Cloud Computing can also be provided by a distributed set of machines that are running at different locations, while still connected to a single network or hub service. Examples of this include distributed computing platforms such as BOINC and Folding@Home.
Public Clouds are managed by public cloud service providers, which include the public cloud environment’s servers, storage, networking and data center operations. Users of public cloud services can generally select from three basic categories:
User self-provisioning: Customers purchase cloud services directly from the provider, typically through a web form or console interface. The customer pays on a per-transaction basis.
Advance Provisioning: Customers contract in advance a predetermined amount of resources, which are prepared in advance of service.

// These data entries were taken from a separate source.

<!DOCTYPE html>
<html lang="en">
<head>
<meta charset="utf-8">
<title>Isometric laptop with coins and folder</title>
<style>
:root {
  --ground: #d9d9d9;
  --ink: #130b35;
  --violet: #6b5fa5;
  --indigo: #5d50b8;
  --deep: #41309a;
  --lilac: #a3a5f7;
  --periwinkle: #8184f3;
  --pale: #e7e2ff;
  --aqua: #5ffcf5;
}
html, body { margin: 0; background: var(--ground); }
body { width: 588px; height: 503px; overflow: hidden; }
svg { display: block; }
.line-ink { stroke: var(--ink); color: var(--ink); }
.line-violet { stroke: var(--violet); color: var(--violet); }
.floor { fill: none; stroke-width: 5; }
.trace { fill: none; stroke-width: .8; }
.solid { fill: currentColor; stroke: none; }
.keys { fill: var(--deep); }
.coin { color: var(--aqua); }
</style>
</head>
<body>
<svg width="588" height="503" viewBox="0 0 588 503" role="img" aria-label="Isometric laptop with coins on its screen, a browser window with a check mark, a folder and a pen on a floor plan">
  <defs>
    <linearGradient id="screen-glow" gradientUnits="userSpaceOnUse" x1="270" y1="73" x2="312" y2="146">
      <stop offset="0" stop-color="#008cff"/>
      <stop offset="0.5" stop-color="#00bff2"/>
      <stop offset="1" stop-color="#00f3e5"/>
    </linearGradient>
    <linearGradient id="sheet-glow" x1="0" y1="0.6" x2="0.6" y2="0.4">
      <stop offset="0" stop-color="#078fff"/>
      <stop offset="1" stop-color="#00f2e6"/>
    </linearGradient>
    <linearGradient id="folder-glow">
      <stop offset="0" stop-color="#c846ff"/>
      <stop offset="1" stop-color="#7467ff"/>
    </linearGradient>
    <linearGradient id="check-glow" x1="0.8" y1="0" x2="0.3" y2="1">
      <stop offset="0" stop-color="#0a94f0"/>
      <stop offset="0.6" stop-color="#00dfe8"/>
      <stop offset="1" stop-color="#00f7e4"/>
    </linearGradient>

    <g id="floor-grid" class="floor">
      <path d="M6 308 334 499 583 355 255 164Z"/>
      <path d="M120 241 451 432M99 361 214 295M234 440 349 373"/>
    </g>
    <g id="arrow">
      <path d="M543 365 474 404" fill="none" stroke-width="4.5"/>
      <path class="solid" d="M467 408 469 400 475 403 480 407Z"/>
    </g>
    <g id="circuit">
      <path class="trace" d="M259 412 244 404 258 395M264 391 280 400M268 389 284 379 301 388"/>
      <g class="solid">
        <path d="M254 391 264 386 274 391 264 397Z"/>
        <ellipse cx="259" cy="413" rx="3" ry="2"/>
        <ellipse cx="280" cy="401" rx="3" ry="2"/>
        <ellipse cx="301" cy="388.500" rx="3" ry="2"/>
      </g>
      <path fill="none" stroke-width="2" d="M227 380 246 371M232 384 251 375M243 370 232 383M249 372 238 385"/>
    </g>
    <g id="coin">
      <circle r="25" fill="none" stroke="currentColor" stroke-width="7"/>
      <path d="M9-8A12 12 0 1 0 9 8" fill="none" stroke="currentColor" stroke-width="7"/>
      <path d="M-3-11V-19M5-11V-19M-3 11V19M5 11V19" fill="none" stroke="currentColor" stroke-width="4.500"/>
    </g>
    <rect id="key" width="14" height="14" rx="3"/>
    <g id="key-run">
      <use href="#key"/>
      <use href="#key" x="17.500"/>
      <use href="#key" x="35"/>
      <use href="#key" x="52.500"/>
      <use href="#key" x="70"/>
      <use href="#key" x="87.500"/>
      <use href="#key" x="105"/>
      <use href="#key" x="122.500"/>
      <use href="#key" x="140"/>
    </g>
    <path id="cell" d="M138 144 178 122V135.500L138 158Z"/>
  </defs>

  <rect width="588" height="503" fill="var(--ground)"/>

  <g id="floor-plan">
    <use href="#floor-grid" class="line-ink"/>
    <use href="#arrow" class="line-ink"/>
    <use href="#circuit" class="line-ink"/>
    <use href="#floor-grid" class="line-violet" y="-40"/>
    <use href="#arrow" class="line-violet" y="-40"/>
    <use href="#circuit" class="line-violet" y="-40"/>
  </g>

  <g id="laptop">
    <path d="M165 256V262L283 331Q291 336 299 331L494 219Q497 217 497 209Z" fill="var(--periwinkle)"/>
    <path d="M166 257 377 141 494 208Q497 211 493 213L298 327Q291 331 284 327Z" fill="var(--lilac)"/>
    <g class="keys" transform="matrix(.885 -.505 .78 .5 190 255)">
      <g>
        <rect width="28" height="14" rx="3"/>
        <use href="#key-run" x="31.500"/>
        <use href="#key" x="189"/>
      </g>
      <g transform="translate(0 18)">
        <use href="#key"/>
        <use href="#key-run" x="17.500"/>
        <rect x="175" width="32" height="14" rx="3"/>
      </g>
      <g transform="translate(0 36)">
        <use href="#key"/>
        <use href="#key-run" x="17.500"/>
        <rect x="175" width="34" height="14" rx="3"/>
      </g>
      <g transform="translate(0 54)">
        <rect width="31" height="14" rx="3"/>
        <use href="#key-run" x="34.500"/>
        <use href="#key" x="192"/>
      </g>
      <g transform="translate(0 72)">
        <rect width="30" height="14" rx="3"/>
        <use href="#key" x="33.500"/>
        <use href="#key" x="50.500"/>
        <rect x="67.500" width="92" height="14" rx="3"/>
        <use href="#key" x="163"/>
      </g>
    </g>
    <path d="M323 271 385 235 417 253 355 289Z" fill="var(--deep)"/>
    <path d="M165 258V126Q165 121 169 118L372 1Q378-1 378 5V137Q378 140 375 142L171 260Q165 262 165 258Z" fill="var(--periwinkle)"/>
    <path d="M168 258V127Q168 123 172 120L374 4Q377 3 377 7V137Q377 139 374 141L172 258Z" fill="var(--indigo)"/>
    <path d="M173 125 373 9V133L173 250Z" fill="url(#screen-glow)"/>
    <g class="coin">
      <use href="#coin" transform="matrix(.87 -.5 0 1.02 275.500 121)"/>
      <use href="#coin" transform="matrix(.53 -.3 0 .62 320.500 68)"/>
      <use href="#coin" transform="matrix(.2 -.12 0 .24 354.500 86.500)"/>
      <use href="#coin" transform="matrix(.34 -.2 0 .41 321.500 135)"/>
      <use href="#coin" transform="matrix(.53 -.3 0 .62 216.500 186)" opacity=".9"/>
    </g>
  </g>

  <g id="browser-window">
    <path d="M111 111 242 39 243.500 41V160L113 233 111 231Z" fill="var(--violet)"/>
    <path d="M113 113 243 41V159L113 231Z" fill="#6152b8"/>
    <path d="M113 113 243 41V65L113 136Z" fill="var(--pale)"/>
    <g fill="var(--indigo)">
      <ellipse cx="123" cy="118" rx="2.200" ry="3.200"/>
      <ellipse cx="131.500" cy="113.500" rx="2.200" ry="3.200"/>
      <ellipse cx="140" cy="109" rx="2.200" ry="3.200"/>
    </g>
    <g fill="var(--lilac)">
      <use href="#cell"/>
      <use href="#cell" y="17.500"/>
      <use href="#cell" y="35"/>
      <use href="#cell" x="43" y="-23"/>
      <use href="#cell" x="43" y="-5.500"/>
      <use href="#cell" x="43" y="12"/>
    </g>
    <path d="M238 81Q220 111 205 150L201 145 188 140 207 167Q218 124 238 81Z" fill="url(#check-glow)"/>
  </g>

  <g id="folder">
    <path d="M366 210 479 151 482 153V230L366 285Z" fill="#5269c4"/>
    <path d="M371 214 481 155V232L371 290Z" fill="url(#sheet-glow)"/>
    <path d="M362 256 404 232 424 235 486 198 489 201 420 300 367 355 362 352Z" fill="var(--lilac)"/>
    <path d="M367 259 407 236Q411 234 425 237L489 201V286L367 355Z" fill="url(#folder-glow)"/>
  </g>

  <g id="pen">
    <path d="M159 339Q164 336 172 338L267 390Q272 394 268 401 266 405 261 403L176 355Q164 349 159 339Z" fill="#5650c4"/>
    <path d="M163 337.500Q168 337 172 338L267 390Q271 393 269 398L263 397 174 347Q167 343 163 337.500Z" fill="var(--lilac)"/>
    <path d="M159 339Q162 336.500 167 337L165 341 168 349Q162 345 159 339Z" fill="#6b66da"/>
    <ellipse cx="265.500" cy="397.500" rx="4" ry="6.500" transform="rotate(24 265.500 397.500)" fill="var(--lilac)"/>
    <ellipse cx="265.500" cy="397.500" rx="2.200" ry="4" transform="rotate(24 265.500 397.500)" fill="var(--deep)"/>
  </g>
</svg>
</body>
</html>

The customer pays a flat fee or a monthly fee.
Dynamic Provisioning: The provider allocates resources when the customer needs them, then decommissions them when they are no longer needed. The customer is charged on a pay-per-use basis.
Managing a private cloud requires software tools to help create a virtualized pool of compute resources, provide a self-service portal for end users and handle security, resource allocation, tracking and billing. Management tools for private clouds tend to be service driven, as opposed to resource driven, because cloud environments are typically highly virtualized and organized in terms of portable workloads.
In hybrid cloud environments, compute, network and storage resources must be managed across multiple domains, so a good management strategy should start by defining what needs to be managed, and where and how to do it. Policies to help govern these domains should include configuration and installation of images, access control, and budgeting and reporting. Access control often includes the use of Single sign-on (SSO), in which a user logs in once and gains access to all systems without being prompted to log in again at each of them.
A Cloud Management System is a combination of software and technologies designed to manage cloud environments. The industry has responded to the management challenges of cloud computing with cloud management systems. HP, Novell, Eucalyptus, OpenNebula, Citrix and are among the vendors that have management systems specifically for managing cloud environments.
At a minimum, a cloud management solution should be able to manage a pool of heterogeneous compute resources, provide access to end users, monitor security, manage resource allocation and manage tracking. For composite applications, cloud management solutions also encompass frameworks for workflow mapping and management.
Enterprises with large-scale cloud implementations may require more robust cloud management tools that include specific characteristics, such as the ability to manage multiple platforms from a single point of reference, include intelligent analytics to automate processes like application lifecycle management.
And high-end cloud management tools should also be able to handle system failures automatically with capabilities such as self-monitoring, an explicit notification mechanism, and include failover and self-healing capabilities. Cisco recently launched its Inter Cloud solution to provide flexibility to dynamically manage workloads across public and private cloud environments.